PHOTOGRAPHING INTO THE SUN

 This photograph which was taken one hour before sunset exhibits typical lens flare that causes artifacts usually in the shape of the iris. Lens flare is more common when using a zoom lens. ISO 200, f11 @ 1/500, with a Nikon 70-200 2.8 at 200mm.

This photograph which was taken one hour before sunset exhibits typical lens flare that causes artifacts usually in the shape of the iris. Lens flare is more common when using a zoom lens. ISO 200, f11 @ 1/500, with a Nikon 70-200 2.8 at 200mm.

Light is the key to photography and as we continue to chase that light, more often than not we find ourselves out during the golden hour; that wonderful time around sunrise and sunset. However, after it has risen or while waiting for it to set, we rarely point our cameras in the direction of the sun and that's a shame.  

During two recent visits to Shenandoah National Park, I found myself embracing the idea of pointing my camera into the sun and came away with some beautiful results. 

 This photograph was taken one hour after sunrise from high above the valley backlit by the sun. The light shining through the early morning fog gives this image a soft, ethereal feel. ISO 200, f22 @ 1/400 with an Nikon 80-400 4.5/5.6 at 400mm.

This photograph was taken one hour after sunrise from high above the valley backlit by the sun. The light shining through the early morning fog gives this image a soft, ethereal feel. ISO 200, f22 @ 1/400 with an Nikon 80-400 4.5/5.6 at 400mm.

One reason, of course, you might avoid shooting in the direction of the sun is lens-flare, but perhaps that is the exact reason you should keep shooting. Traditional we have been told that lens-flare is a mistake, something to avoid, but more and more I'm seeing it used as an artistic effect. I believe it can add an authenticity to a photograph, almost like you did make a mistake, as if you suddenly turned around, grabbed your camera and fired off a frame.

Another reason that you might avoid shooting in the direction of the sun is that it tends to produce flat, monochromatic images. However, it is just that lack of contrast that can give a photograph an otherworldly or ethereal feeling. A sense of being overexposed, but in a good way. 

 The sun, just out of the frame at right one half hour before sunset produced this unexpected pinkish hue. Shooting into the light can often result in flat, monochromatic images. ISO 200, f4.5 @ 1/80, with a Nikon 300 2.8.

The sun, just out of the frame at right one half hour before sunset produced this unexpected pinkish hue. Shooting into the light can often result in flat, monochromatic images. ISO 200, f4.5 @ 1/80, with a Nikon 300 2.8.

Don't get me wrong, sometimes lens-flare and flat imagery is not desired, otherwise we could all throw away our lens shades and only purchase inexpensive zoom lenses and place cheap filters on them. 

Keep in mind a few things when shooting into the sun. Use live view instead of looking through your DSLR camera, especially with a long lens.
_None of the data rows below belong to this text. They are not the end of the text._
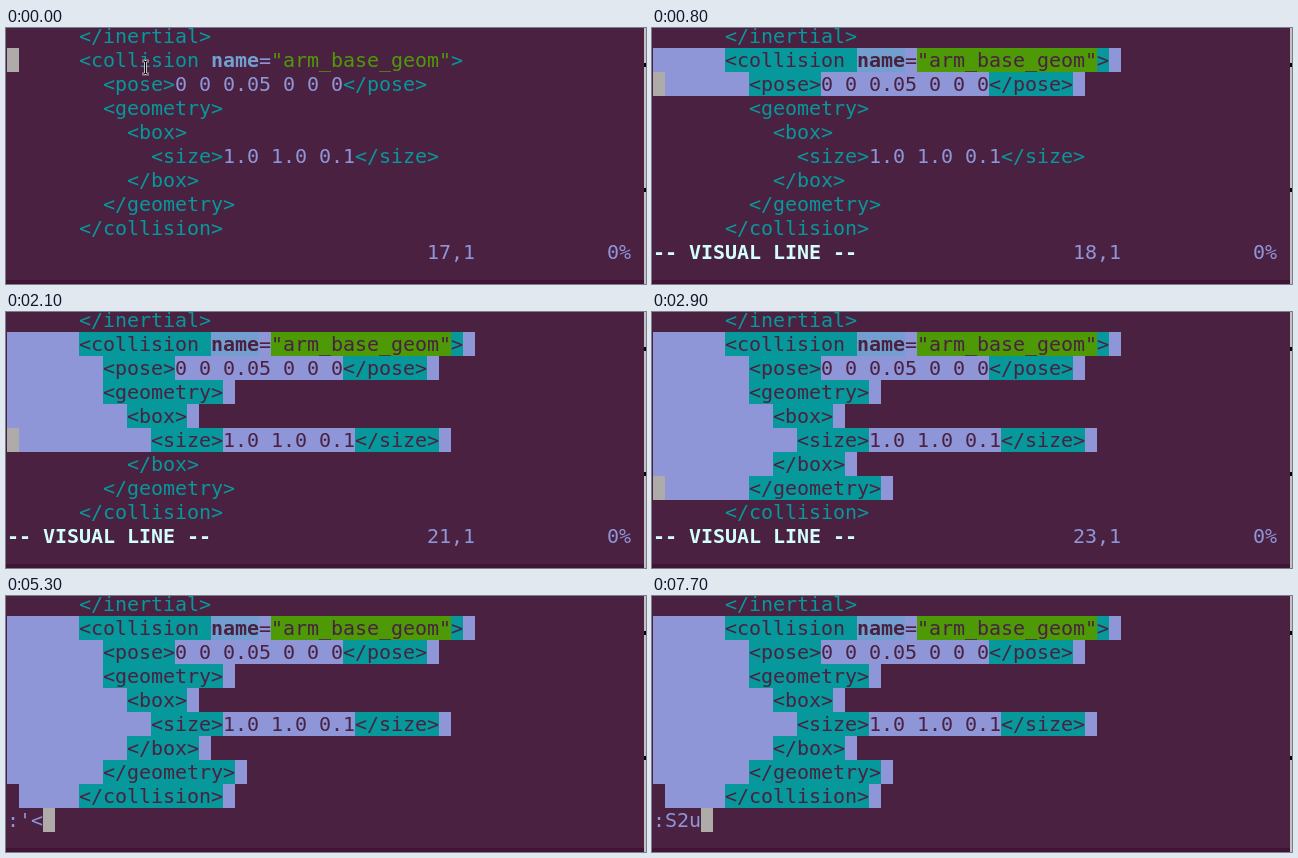
An HTML page with a canvas that plays this animation: 640 by 256 pixels, repeating every 8 s.

```html
<!DOCTYPE html>
<html lang="en">
<head>
<meta charset="utf-8">
<title>Editor selection</title>
<style>
html, body { margin: 0; width: 100%; height: 100%; overflow: hidden; background: #4b2142; }
canvas { display: block; }
</style>
</head>
<body>
<canvas id="stage" width="640" height="256"></canvas>
<script>
const ctx = document.getElementById('stage').getContext('2d');
const LOOP = 8000, CELL = 12, ROW = 24, LEFT = 1, TOP = -4, STATUS = 9;
const BG = '#4b2142', TEXT = '#8e96d8', TAG = '#06989a', ATTR = '#729fcf',
      STR = '#4e9a06', CURSOR = '#aeaba9', MODE = '#d2fffc';

const tag = s => [s, TAG];
const lines = [
  [6, tag('</inertial>')],
  [6, tag('<collision '), ['name', ATTR, true], ['=', TEXT], ['"arm_base_geom"', STR], tag('>')],
  [8, tag('<pose>'), ['0 0 0.05 0 0 0', TEXT], tag('</pose>')],
  [8, tag('<geometry>')],
  [10, tag('<box>')],
  [12, tag('<size>'), ['1.0 1.0 0.1', TEXT], tag('</size>')],
  [10, tag('</box>')],
  [8, tag('</geometry>')],
  [6, tag('</collision>')]
];

// Times at which the cursor steps down one line
const steps = [800, 1200, 1700, 2100, 2500, 2900, 3300];
const SELECT = 400, COMMAND = 4400;

// Command line: start time, content, cursor visible
const commands = [
  [4400, ":'<,'>", true], [5000, ":'<,'", true], [5200, ":'<,", true],
  [5300, ":'<", true], [5400, ":'", true], [5600, ':', true],
  [6000, ':S', true], [6900, ':S', false], [7300, ':S2', true], [7700, ':S2u', true]
];

function block(col, row, count, color) {
  ctx.fillStyle = color;
  ctx.fillRect(LEFT + col * CELL, TOP + row * ROW, count * CELL, ROW);
}

function write(text, col, row, color, bold) {
  ctx.font = (bold ? 'bold ' : '') + '20px "DejaVu Sans Mono", monospace';
  ctx.fillStyle = color;
  [...text].forEach((ch, i) => ctx.fillText(ch, LEFT + (col + i) * CELL, TOP + row * ROW + 19));
}

function drawLine(row, selected) {
  const [indent, ...parts] = lines[row];
  let col = indent;
  if (selected) block(0, row, indent, TEXT);
  for (const [text, color, bold] of parts) {
    if (selected) block(col, row, text.length, color);
    write(text, col, row, selected ? BG : color, bold);
    col += text.length;
  }
  if (selected) block(col, row, 1, TEXT);
}

function drawPointer(x, y) {
  const beam = new Path2D(`M${x - 3} ${y}h2.5l1 1l1-1h2.5M${x + .5} ${y + 1}v11` +
    `M${x - 3} ${y + 13}h2.5l1-1l1 1h2.5`);
  ctx.strokeStyle = '#fff';
  ctx.lineWidth = 2.6;
  ctx.stroke(beam);
  ctx.strokeStyle = '#000';
  ctx.lineWidth = 1.2;
  ctx.stroke(beam);
}

function drawEdges() {
  ctx.fillStyle = '#3f1434';
  ctx.fillRect(0, 252, 638, 4);
  ctx.fillStyle = '#c5c0c2';
  ctx.fillRect(638, 0, 2, 256);
  ctx.fillStyle = '#000';
  ctx.fillRect(638, 35, 2, 4);
  ctx.fillRect(638, 160, 2, 4);
}

function draw(t) {
  const current = 1 + steps.filter(s => t >= s).length;
  ctx.fillStyle = BG;
  ctx.fillRect(0, 0, 640, 256);
  lines.forEach((_, row) => drawLine(row, t >= SELECT && row >= 1 && row <= current));

  if (t < COMMAND) {
    block(0, current, 1, CURSOR);
    if (t >= SELECT) write('-- VISUAL LINE --', 0, STATUS, MODE, true);
    write(`${16 + current},1`, 35, STATUS, TEXT);
    write('0%', 50, STATUS, TEXT);
  } else {
    const [, text, visible] = commands.filter(c => t >= c[0]).pop();
    block(0, current, 1, BG);
    write(text, 0, STATUS, TEXT);
    if (visible) block(text.length, STATUS, 1, CURSOR);
  }
  drawEdges();
  if (t < SELECT) drawPointer(139, 33);
}

const start = performance.now();
function tick() {
  draw((performance.now() - start) % LOOP);
  requestAnimationFrame(tick);
}
tick();
</script>
</body>
</html>
```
Set your camera to manual mode, both exposure and focus, so you control the effect, otherwise the camera will try to compensate for your "mistake."  

So the next time you are waiting for the sun to set or turning your attention elsewhere after the sun has risen, keep shooting. And if you quickly dismiss a photo because of lens-flare while editing, go back and take another look, you might be surprised.